Texas Educators, Employees Showing Increased Interest in ‘School Marshal’ Program

Posted: Jul 03, 2018 11:00 AM
Texas Educators, Employees Showing Increased Interest in ‘School Marshal’ Program

A program in Texas which trains armed educators and employees has seen increasing interest since the recent deadly school shootings in Parkland, Florida, and Santa Fe, Texas.

One of the training programs, run by the Alamo Area Council of Governments Regional Law Enforcement Training Academy (AACOG) in San Antonio currently has 16 participants, the biggest group to sign up since it began in 2014.

Adjunct instructor Richard Bryan said enrollees don’t want to be helpless in deadly situations.

“From what we’ve seen, just talking to the participants, they want to do something in these type of situations. If something was to go bad, they want to be able to help.”

“Last year when we scheduled it, we actually had to cancel it because there wasn’t enough interest at the time,” Bryan said.

According to the School Marshal Program, which was approved by the Texas State Legislature in 2013, trainees must complete 80 hours of instruction that will teach them prevention strategies, law enforcement techniques, and proficiency with a handgun.

“School districts across Texas now have the option of training selected employees to be armed marshals,” the program states.

“These marshals will serve to protect students from armed intruders in accordance with HB 1009. Individuals participating in this newly designed program will be a current district employee and already possess a current concealed handgun license.
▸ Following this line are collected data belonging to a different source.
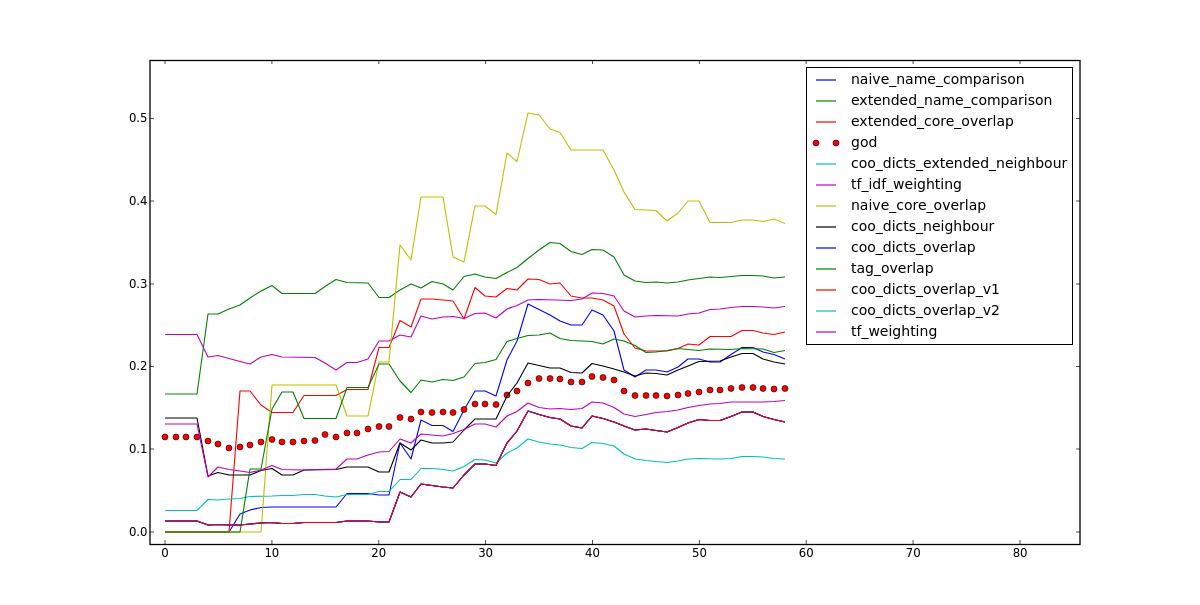
<!DOCTYPE html>
<html lang="en">
<head>
<meta charset="utf-8">
<title>Line chart of matching strategies</title>
<style>
:root {
  --blue: #0000ff;
  --green: #008000;
  --red: #ff0000;
  --cyan: #00bfbf;
  --magenta: #bf00bf;
  --yellow: #bfbf00;
  --ink: #000;
  --paper: #fff;
}
* { box-sizing: border-box; }
html, body { margin: 0; overflow: hidden; background: var(--paper); }
.chart {
  position: relative; width: 1200px; height: 605px; overflow: hidden;
  background: var(--paper); color: var(--ink);
  font-family: "DejaVu Sans", sans-serif;
}
.plot { position: absolute; inset: 0; display: block; }
.series { fill: none; stroke-width: 1.1; stroke-linejoin: round; }
.frame { fill: none; stroke: var(--ink); stroke-width: 1.3; }
.ticks { stroke: var(--ink); stroke-width: .7; }
.dots { fill: var(--red); stroke: var(--ink); stroke-width: .6; }
.blue { stroke: var(--blue); }
.green { stroke: var(--green); }
.red { stroke: var(--red); }
.cyan { stroke: var(--cyan); }
.magenta { stroke: var(--magenta); }
.yellow { stroke: var(--yellow); }
.black { stroke: var(--ink); }
.axis { position: absolute; display: flex; font-size: 11.7px; line-height: 14px; }
.axis-x { left: 111.5px; top: 546px; }
.axis-x span { width: 106.9px; text-align: center; }
.axis-y { left: 110px; top: 77px; width: 37.5px; flex-direction: column; }
.axis-y span { height: 82.7px; display: flex; align-items: center; justify-content: flex-end; }
.legend {
  position: absolute; left: 806px; top: 67px; width: 267px; height: 278px;
  margin: 0; padding: 1px 0 0 8px; list-style: none;
  border: 1.3px solid var(--ink); background: var(--paper);
  font-size: 14px; line-height: 21px; white-space: nowrap;
}
.legend li { display: flex; align-items: center; height: 21px; }
.legend svg { width: 28px; height: 12px; margin-right: 8px; flex: none; }
.legend line { stroke-width: 1.2; }
</style>
</head>
<body>
<main class="chart">
  <svg class="plot" width="1200" height="605" viewBox="0 0 1200 605" role="img" aria-label="Scores of thirteen strategies over 58 steps">
    <defs>
      <polyline id="low-overlap" points="165,521 197,521 208,525 218,524.5 229,525 240,525 250,524 261,523 272,522.5 282,523.5 293,523.5 304,522.5 336,522.5 347,521 368,521 379,522 389,522 400,492 411,497 421,484 432,485.5 443,487 453,488 464,475 475,464 485,464 496,465.5 507,443 517,431 528,411 539,414.5 550,417.5 560,419 571,426 582,428 592,416 603,418.5 614,422 624,426 635,430 646,429 656,430.5 667,432 678,427.5 688,423 699,419.5 710,420.5 720,420.5 731,416.5 742,412 753,412 763,416.5 774,419.5 785,422"/>
      <circle id="dot" r="3"/>
      <path id="tick-x" d="M0 60v4M0 540v4"/>
      <path id="tick-y" d="M150 0h4M1076 0h4"/>
    </defs>
    <g class="series">
      <polyline class="blue" points="165,532 229,532 240,514 250,510 261,507.5 272,507 336,507 347,493.5 368,493.5 379,495 389,495 400,443 411,459 421,420 432,425.5 443,425.5 453,431.5 464,410 475,391 485,391 496,396 507,360 517,341 528,304 539,309.5 550,315 560,321 571,325 582,325 592,310 603,315 614,331 624,370 635,377 646,370 656,370 667,372 678,367 688,359 699,359 710,362 720,362 731,354.5 742,347.5 753,347.5 763,352 774,354.5 785,359"/>
      <polyline class="green" points="165,394 197,394 208,314 218,314 229,309 240,305 250,298 261,291 272,285.5 282,293.5 315,293.5 325,286.5 336,279.5 347,282.5 368,283 379,297.5 389,297.5 400,290 411,284 421,288 432,281.5 443,284 453,290 464,276.5 475,274 485,277 496,278.5 507,272.5 517,267.5 528,258.5 539,250 550,242.5 560,243.5 571,251.5 582,254.5 592,249.5 603,250 614,257 624,275 635,281 646,282.5 656,282 667,283 678,282 688,280 699,278.5 710,277 720,277.5 731,276.5 742,275.5 753,275.5 763,276 774,278 785,277"/>
      <polyline class="red" points="165,532 229,532 240,391 250,391 261,405 272,412.5 293,412.5 304,395.5 336,395.5 347,389.5 368,389.5 379,347.5 389,347.5 400,320.5 411,327 421,299 432,299 443,300 453,301 464,319 475,287.5 485,296 496,297 507,288.5 517,290 528,279 539,279.5 550,284 560,283 571,296 582,298 592,298 603,300 614,306 624,334 635,348 646,351 667,351 678,348.5 688,344 699,345 710,336.5 731,336.5 742,330.5 753,330.5 763,333 774,334.5 785,332"/>
    </g>
    <g class="dots">
      <use href="#dot" x="165" y="437"/><use href="#dot" x="176" y="437"/><use href="#dot" x="186" y="437"/><use href="#dot" x="197" y="437"/><use href="#dot" x="208" y="441"/><use href="#dot" x="218" y="444"/><use href="#dot" x="229" y="448"/><use href="#dot" x="240" y="447"/><use href="#dot" x="250" y="445"/><use href="#dot" x="261" y="442"/>
      <use href="#dot" x="272" y="439.5"/><use href="#dot" x="282" y="442"/><use href="#dot" x="293" y="442"/><use href="#dot" x="304" y="441"/><use href="#dot" x="315" y="440.5"/><use href="#dot" x="325" y="434.5"/><use href="#dot" x="336" y="437"/><use href="#dot" x="347" y="433"/><use href="#dot" x="357" y="433"/><use href="#dot" x="368" y="429"/>
      <use href="#dot" x="379" y="426.5"/><use href="#dot" x="389" y="426.5"/><use href="#dot" x="400" y="417.5"/><use href="#dot" x="411" y="419"/><use href="#dot" x="421" y="412"/><use href="#dot" x="432" y="412.5"/><use href="#dot" x="443" y="412"/><use href="#dot" x="453" y="412.5"/><use href="#dot" x="464" y="409.5"/><use href="#dot" x="475" y="404"/>
      <use href="#dot" x="485" y="404"/><use href="#dot" x="496" y="404.5"/><use href="#dot" x="507" y="395"/><use href="#dot" x="517" y="391"/><use href="#dot" x="528" y="383"/><use href="#dot" x="539" y="378.5"/><use href="#dot" x="550" y="378.5"/><use href="#dot" x="560" y="379"/><use href="#dot" x="571" y="382"/><use href="#dot" x="582" y="382"/>
      <use href="#dot" x="592" y="376.5"/><use href="#dot" x="603" y="377.5"/><use href="#dot" x="614" y="380"/><use href="#dot" x="624" y="391"/><use href="#dot" x="635" y="395.5"/><use href="#dot" x="646" y="395.5"/><use href="#dot" x="656" y="395.5"/><use href="#dot" x="667" y="396"/><use href="#dot" x="678" y="395"/><use href="#dot" x="688" y="393.5"/>
      <use href="#dot" x="699" y="392"/><use href="#dot" x="710" y="390"/><use href="#dot" x="720" y="390"/><use href="#dot" x="731" y="388.5"/><use href="#dot" x="742" y="387.5"/><use href="#dot" x="753" y="387.5"/><use href="#dot" x="763" y="388.5"/><use href="#dot" x="774" y="389"/><use href="#dot" x="785" y="388.5"/>
    </g>
    <g class="series">
      <polyline class="cyan" points="165,510.5 197,510.5 208,499.5 218,500 229,499 240,498.5 250,496.5 272,496 282,495.5 293,495.5 304,494.5 315,494.5 325,496 336,497 347,494.5 368,494.5 379,491.5 389,491.5 400,479.5 411,479.5 421,468.5 432,468.5 443,469.5 453,471 464,466.5 475,459.5 485,460 496,463 507,453 517,448 528,439 539,442 550,444 560,445 571,447.5 582,448.5 592,442.5 603,443.5 614,446 624,454 635,459 646,460.5 656,461.5 667,462.5 678,461 688,459 699,458.5 720,459 731,458.5 742,456.5 753,456.5 763,457 774,458.5 785,459"/>
      <polyline class="magenta" points="165,334.5 197,334.5 208,357 218,355.5 229,358.5 240,361.5 250,364 261,357 272,354.5 282,357 315,357.5 325,363 336,370 347,362.5 357,362.5 368,359 379,341 389,341 400,335 411,337 421,316 432,319 443,317 453,316.5 464,318.5 475,313.5 485,313 496,318 507,309 517,305.5 528,300 539,299.5 571,300.5 582,299 592,293 603,293.5 614,296 624,311 635,317 646,316 656,315.5 678,316 688,314 699,313 710,309.5 720,309 731,307.5 742,306.5 753,306.5 763,307 774,308 785,306.5"/>
      <polyline class="yellow" points="165,532 261,532 272,385 336,385 347,416 368,416 379,362 389,362 400,245 411,260 421,197 443,197 453,257 464,262 475,206 485,206 496,214.5 507,153 517,161.5 528,113 539,115 550,129 560,132.5 571,150 603,150 614,170 624,192 635,209.5 656,210.5 667,221 678,213 688,201 699,201 710,222.5 731,222.5 742,220 753,220 763,221.5 774,219 785,223.5"/>
      <polyline class="black" points="165,418 197,418 208,476 218,472.5 229,475 250,475 261,470.5 272,468.5 282,475 293,475 304,470 336,469.5 347,467 368,467 379,472 389,472 400,443 411,450 421,440 432,443 443,443 453,442 464,430 475,419 496,419 507,396 517,383 528,363 539,365.5 550,368 560,368 571,372.5 582,373 592,363.5 603,366 614,369 624,372 635,376 646,373 656,373.5 667,375 678,370 688,366 699,361.5 720,361 731,357 742,353.5 753,353.5 763,359 774,362 785,364"/>
      <use class="blue" href="#low-overlap"/>
      <polyline class="green" points="165,532 240,532 250,469 261,469 272,409 282,392 293,392 304,418.5 336,418.5 347,387.5 368,387.5 379,364 389,364 400,381 411,392.5 421,380 432,382 443,379.5 453,380.5 464,377 475,363.5 485,362.5 496,359.5 507,341.5 517,338.5 528,335.5 539,335 550,333 560,338.5 571,340.5 582,341 592,341.5 603,344 614,339 624,341 635,345.5 646,352.5 656,352 667,350.5 678,348.5 688,349.5 699,350.5 710,349 731,349.5 742,348.5 763,349 774,352.5 785,350.5"/>
      <use class="cyan" href="#low-overlap"/>
      <use class="blue" href="#low-overlap"/>
      <use class="red" href="#low-overlap"/>
      <polyline class="magenta" points="165,424 197,424 208,477 218,467 229,469.5 240,471 250,472.5 261,470 272,465.5 282,469.5 304,470 336,469 347,459 357,459 368,455 379,452 389,451.5 400,439 411,443 421,434 432,435 443,436 453,433.5 464,429.5 475,424 485,424 496,427 507,416 517,411.5 528,403 539,407.5 550,409 560,408.5 571,409.5 582,408.5 592,402 603,403 614,407.5 624,414 635,416.5 646,414.5 656,412.5 667,411.5 678,410 688,407.5 699,405.5 710,404 720,403.5 731,402 763,402 774,401.5 785,400.5"/>
    </g>
    <rect class="frame" x="150" y="60.5" width="930" height="484"/>
    <g class="ticks">
      <use href="#tick-x" x="165"/><use href="#tick-x" x="271.9"/><use href="#tick-x" x="378.8"/><use href="#tick-x" x="485.6"/><use href="#tick-x" x="592.5"/><use href="#tick-x" x="699.4"/><use href="#tick-x" x="806.2"/><use href="#tick-x" x="913.1"/><use href="#tick-x" x="1020"/>
      <use href="#tick-y" y="118.5"/><use href="#tick-y" y="201"/><use href="#tick-y" y="284"/><use href="#tick-y" y="366.5"/><use href="#tick-y" y="449"/><use href="#tick-y" y="532"/>
    </g>
  </svg>
  <div class="axis axis-y"><span>0.5</span><span>0.4</span><span>0.3</span><span>0.2</span><span>0.1</span><span>0.0</span></div>
  <div class="axis axis-x"><span>0</span><span>10</span><span>20</span><span>30</span><span>40</span><span>50</span><span>60</span><span>70</span><span>80</span></div>
  <ul class="legend">
    <li><svg><line class="blue" x1="1" x2="21" y1="6" y2="6"/></svg>naive_name_comparison</li>
    <li><svg><line class="green" x1="1" x2="21" y1="6" y2="6"/></svg>extended_name_comparison</li>
    <li><svg><line class="red" x1="1" x2="21" y1="6" y2="6"/></svg>extended_core_overlap</li>
    <li><svg class="dots" overflow="visible"><use href="#dot" x="1" y="6"/><use href="#dot" x="21" y="6"/></svg>god</li>
    <li><svg><line class="cyan" x1="1" x2="21" y1="6" y2="6"/></svg>coo_dicts_extended_neighbour</li>
    <li><svg><line class="magenta" x1="1" x2="21" y1="6" y2="6"/></svg>tf_idf_weighting</li>
    <li><svg><line class="yellow" x1="1" x2="21" y1="6" y2="6"/></svg>naive_core_overlap</li>
    <li><svg><line class="black" x1="1" x2="21" y1="6" y2="6"/></svg>coo_dicts_neighbour</li>
    <li><svg><line class="blue" x1="1" x2="21" y1="6" y2="6"/></svg>coo_dicts_overlap</li>
    <li><svg><line class="green" x1="1" x2="21" y1="6" y2="6"/></svg>tag_overlap</li>
    <li><svg><line class="red" x1="1" x2="21" y1="6" y2="6"/></svg>coo_dicts_overlap_v1</li>
    <li><svg><line class="cyan" x1="1" x2="21" y1="6" y2="6"/></svg>coo_dicts_overlap_v2</li>
    <li><svg><line class="magenta" x1="1" x2="21" y1="6" y2="6"/></svg>tf_weighting</li>
  </ul>
</main>
</body>
</html>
This training gives school districts another option for protection of students.”

Florida Senate Bill 7026, enacted in response to the school shooting in Parkland, Florida, came up with a program that allows its school districts to choose whether or not to participate in a school guardian program if it is offered in their county.

However, a summary of the bill states that teachers are not required to be part of the program or to carry a weapon.

“No teacher will be required to participate. In fact, the legislation provides that personnel that are strictly classroom teachers with no other responsibilities cannot participate, with specified exceptions.”

However, during an interview last month, Fort Worth ISD Superintendent Kent Scribner said he was not yet on board with the idea of arming teachers in the classroom.

“Trained professional officers, on our middle school, high school and moving forward our elementary campuses is what we want. Things have to be organized. Things have to be well thought out, so at this moment, I don’t think that any of us quite frankly, are prepared to implement a policy like that in the short term.”

During a hearing last month with Texas lawmakers to discuss ways to prevent future school shootings, Mike Matranga who is head of security for the Texas City school district said that hiring a police officer to patrol the school would be a better option than arming teachers and employees.

“If you’re going to designate a marshal or a guardian, why not just hire another police officer and put them in a school? They’re better trained. They’re better equipped. They have the ability to make judgments. It seems like you’re putting a Band-Aid on a hemorrhage.”

Texas Commission on Law Enforcement (TCOLE) spokeswoman Gretchen Grigsby said she estimated that 110 people have already signed up for the summer course.

“School safety is on a lot of people’s minds now,” Grigsby told KSAT news.